The Smartboard is a wonderful tool to use with your students — great for whole group, guided practice, and independent practice exercises. You can also use the Smartboard as a center activity. But after teaching a workshop on “Getting to Know the Smartboard” my teachers had one main concern: “How do we manage the rest of our class while there is only one student who is interacting with the Smartboard at the front of the room? I threw this question back at my teachers and asked them how they would handle the management issue. Here are some of their tips:
- Have the students write examples on their own worksheet that is set up like the Smartboard template. For example, if you are doing a Venn Diagram on the Smartboard, the students should be writing answers in their own Venn Diagram at their desks.
- Create pre-made answers on pieces of paper that they can place in their own Venn Diagrams at their seats (using paper, cut-and-paste).
- At our schools, the teachers have plastic rings that can be hooked together to make a Venn Diagram. The students could use these at their seats for more of a guided practice activity.
- Provide the students sitting at their seats or in the circle with an activity that corresponds to the activity currently taking place on the Smartboard. For example, I have had preschool students singing a song (and learning it) while the student at the Smartboard did an interactive flannel board activity. I played a music CD in the background with the music from Hickory, Dickory Dock. The students sitting in the circle sang while the helper moved the mouse up and down the clock on the Smartboard.
- Give students answers or questions on slips of paper, allowing them to take turns coming up to the Smartboard. This will keep them focused on the lesson as they wait for their turn to come. (This reminds me of the zip-around games) For example, each student is given a part of a plant to label. When it is time for that part to be labeled, the student comes up to the Smartboard and either writes the name of the part or clicks and drags the name of the part.

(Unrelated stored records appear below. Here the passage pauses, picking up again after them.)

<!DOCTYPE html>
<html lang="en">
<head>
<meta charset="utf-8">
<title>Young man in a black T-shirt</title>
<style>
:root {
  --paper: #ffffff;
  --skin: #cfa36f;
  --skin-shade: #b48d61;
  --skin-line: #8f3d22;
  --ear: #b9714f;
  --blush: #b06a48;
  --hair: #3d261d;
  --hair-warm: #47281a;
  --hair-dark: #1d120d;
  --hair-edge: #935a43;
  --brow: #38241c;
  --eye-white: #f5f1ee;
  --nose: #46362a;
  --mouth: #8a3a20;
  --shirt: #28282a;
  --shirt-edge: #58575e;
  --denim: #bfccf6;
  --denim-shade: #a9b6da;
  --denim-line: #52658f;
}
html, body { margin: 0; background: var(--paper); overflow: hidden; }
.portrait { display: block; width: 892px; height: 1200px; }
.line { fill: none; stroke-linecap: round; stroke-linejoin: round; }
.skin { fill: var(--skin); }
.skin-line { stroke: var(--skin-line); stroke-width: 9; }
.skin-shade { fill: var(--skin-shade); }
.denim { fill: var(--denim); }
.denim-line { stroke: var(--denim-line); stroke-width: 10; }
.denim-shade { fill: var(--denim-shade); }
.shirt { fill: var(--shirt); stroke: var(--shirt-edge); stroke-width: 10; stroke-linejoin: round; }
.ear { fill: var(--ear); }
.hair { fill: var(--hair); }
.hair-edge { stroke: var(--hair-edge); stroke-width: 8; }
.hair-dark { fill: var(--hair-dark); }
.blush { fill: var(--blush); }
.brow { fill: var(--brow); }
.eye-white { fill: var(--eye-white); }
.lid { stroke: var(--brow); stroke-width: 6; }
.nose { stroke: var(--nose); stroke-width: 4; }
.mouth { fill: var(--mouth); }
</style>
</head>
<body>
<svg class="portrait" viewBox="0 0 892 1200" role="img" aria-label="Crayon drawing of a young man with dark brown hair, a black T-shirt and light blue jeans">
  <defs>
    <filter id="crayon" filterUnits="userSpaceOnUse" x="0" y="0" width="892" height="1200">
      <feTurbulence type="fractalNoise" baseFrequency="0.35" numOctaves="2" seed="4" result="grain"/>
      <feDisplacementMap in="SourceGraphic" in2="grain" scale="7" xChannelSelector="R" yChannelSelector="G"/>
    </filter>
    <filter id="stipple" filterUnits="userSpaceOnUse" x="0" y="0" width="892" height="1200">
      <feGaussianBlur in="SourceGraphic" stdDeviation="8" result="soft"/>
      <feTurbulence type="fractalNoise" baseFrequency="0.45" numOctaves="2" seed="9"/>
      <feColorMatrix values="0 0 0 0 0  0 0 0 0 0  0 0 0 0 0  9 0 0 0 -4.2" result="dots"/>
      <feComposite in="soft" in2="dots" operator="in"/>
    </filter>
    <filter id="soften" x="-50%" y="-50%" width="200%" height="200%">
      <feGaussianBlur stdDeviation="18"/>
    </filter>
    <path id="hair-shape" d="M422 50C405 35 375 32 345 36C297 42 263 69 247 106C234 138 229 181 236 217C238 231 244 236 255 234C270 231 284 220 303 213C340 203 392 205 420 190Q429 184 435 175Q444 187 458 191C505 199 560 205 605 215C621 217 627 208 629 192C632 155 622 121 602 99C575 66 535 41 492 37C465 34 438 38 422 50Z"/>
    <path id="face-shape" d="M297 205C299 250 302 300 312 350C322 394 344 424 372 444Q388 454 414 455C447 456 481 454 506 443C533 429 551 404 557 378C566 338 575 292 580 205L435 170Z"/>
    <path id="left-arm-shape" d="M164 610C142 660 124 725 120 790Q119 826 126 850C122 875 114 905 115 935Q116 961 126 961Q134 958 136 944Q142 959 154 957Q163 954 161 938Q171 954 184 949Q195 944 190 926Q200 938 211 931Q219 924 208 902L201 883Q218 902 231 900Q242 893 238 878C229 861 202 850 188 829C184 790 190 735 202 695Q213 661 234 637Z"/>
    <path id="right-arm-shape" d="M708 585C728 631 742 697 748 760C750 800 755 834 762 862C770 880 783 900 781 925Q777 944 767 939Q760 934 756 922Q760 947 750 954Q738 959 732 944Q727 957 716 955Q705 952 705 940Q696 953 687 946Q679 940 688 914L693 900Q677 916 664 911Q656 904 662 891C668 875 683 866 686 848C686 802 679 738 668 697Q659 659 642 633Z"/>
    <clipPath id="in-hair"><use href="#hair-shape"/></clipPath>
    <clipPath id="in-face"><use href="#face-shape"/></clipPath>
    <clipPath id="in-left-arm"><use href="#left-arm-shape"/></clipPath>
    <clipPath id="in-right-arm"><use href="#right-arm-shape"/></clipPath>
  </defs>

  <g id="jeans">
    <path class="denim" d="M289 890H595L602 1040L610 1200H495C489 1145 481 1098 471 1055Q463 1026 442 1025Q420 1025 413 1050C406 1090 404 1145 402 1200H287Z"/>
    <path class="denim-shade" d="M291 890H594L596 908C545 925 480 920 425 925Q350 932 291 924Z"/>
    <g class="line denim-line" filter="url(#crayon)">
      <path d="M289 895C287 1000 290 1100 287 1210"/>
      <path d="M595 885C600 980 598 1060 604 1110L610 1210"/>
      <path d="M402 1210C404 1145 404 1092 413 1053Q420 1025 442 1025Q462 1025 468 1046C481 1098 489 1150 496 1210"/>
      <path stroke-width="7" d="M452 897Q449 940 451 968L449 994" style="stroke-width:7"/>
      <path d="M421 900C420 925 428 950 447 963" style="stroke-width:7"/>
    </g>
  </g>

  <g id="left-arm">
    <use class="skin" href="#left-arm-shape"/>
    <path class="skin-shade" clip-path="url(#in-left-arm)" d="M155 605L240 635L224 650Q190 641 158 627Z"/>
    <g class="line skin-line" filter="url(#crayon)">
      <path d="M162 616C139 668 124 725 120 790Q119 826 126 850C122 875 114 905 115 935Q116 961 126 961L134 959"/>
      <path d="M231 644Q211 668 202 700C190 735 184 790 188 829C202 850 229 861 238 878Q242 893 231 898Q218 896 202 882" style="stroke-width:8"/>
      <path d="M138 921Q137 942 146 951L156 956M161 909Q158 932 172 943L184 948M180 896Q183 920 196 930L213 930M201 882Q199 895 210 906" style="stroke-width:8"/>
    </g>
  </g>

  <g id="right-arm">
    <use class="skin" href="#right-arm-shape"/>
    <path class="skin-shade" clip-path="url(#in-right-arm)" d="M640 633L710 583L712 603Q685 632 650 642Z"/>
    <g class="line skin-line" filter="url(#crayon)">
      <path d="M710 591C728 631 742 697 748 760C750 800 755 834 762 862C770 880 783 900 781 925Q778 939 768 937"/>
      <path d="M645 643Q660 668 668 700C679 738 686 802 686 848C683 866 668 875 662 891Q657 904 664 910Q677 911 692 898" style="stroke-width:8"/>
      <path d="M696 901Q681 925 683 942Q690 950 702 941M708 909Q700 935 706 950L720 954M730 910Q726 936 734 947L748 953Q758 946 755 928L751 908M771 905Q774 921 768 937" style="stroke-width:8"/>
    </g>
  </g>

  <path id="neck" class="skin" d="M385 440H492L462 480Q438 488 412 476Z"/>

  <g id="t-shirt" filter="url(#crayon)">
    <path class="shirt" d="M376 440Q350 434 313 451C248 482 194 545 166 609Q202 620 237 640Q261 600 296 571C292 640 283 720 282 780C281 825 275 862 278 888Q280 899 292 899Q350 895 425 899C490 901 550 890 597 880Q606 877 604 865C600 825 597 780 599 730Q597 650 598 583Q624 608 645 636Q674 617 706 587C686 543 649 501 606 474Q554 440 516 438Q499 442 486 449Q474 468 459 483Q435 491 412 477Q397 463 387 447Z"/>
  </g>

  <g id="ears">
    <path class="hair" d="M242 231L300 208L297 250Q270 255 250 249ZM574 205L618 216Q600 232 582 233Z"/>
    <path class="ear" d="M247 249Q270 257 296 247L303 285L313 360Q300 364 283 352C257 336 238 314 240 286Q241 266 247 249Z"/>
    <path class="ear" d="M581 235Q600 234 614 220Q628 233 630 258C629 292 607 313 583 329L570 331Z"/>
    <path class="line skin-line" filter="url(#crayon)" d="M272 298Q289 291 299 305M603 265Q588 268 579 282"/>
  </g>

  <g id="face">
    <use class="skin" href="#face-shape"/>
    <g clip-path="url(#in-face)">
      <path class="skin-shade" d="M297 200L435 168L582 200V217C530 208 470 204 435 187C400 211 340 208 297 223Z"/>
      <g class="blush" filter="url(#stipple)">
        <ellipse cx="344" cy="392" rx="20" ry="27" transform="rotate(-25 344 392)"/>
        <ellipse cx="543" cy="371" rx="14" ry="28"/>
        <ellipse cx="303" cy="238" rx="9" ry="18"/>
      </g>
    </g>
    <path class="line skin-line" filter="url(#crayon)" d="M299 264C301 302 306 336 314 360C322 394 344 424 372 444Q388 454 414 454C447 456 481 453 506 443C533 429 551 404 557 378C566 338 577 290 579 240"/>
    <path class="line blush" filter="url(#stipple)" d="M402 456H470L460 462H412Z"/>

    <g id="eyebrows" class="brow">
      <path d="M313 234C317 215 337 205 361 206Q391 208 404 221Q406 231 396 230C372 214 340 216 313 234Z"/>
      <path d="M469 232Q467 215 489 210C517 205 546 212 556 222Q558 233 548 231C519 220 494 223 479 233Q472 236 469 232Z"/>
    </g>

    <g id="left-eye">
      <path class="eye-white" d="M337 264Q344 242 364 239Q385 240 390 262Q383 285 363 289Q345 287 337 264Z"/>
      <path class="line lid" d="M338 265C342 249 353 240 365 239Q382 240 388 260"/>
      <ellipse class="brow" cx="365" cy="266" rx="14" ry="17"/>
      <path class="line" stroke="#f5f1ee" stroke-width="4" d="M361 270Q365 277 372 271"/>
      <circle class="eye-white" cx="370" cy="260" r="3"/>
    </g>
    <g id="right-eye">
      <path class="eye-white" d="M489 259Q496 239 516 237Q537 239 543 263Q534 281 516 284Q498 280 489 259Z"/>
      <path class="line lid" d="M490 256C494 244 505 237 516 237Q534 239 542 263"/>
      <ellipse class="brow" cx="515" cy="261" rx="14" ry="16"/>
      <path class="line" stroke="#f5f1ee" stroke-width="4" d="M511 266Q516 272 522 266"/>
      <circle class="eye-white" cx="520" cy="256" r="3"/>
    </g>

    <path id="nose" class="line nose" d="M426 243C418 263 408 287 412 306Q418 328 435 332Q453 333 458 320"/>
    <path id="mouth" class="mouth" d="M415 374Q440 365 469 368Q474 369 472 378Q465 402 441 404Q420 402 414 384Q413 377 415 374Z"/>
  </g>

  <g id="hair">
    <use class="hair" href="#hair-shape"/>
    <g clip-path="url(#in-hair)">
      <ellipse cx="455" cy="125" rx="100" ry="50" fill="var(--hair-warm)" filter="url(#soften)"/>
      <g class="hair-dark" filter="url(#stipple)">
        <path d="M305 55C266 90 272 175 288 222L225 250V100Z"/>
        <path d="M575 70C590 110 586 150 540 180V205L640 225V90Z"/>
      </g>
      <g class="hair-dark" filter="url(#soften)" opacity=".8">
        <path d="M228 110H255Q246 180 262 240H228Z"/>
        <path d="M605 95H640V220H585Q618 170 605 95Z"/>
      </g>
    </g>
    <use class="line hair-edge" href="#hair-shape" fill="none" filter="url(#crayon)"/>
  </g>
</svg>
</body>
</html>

- Create your own whiteboards for students to use at their desks with laminated white poster board, or have students use individual dry erase boards at their seats. Provide the template for the students to place on top of their “whiteboard.”
- Slide in some heavy paper (or a hard copy of the template) into a three ring binder page protector. Students use dry erase markers to write on their pages.
- Create team activities for use with the Smartboard. Split the class into two teams and let the students take turns from each team to go up to the Smartboard and answer questions (such as math problems).
- Create a classroom job of “Presenter” or “Vanna” in which a student is responsible for helping with the Smartboard presentations for the week (for example, have that student help move the slides in a Powerpoint from one to the next.)
- Create a list of rules and procedures for times when you use the Smartboard. These can parallel your current classroom rules (for example, no talking while a student is working on the Smartboard, listen carefully at all times, be gentle with the Smartboard). Make a sign that you bring out only during Smartboard lessons.
I truly believe the Smartboard will take the place of the chalkboards or whiteboards currently used in most classrooms. Managing the use of the Smartboard should be viewed as if you were using the chalkboard or whiteboard as you normally do during lessons. As the teacher, preparing students for lessons is key to managing that lesson.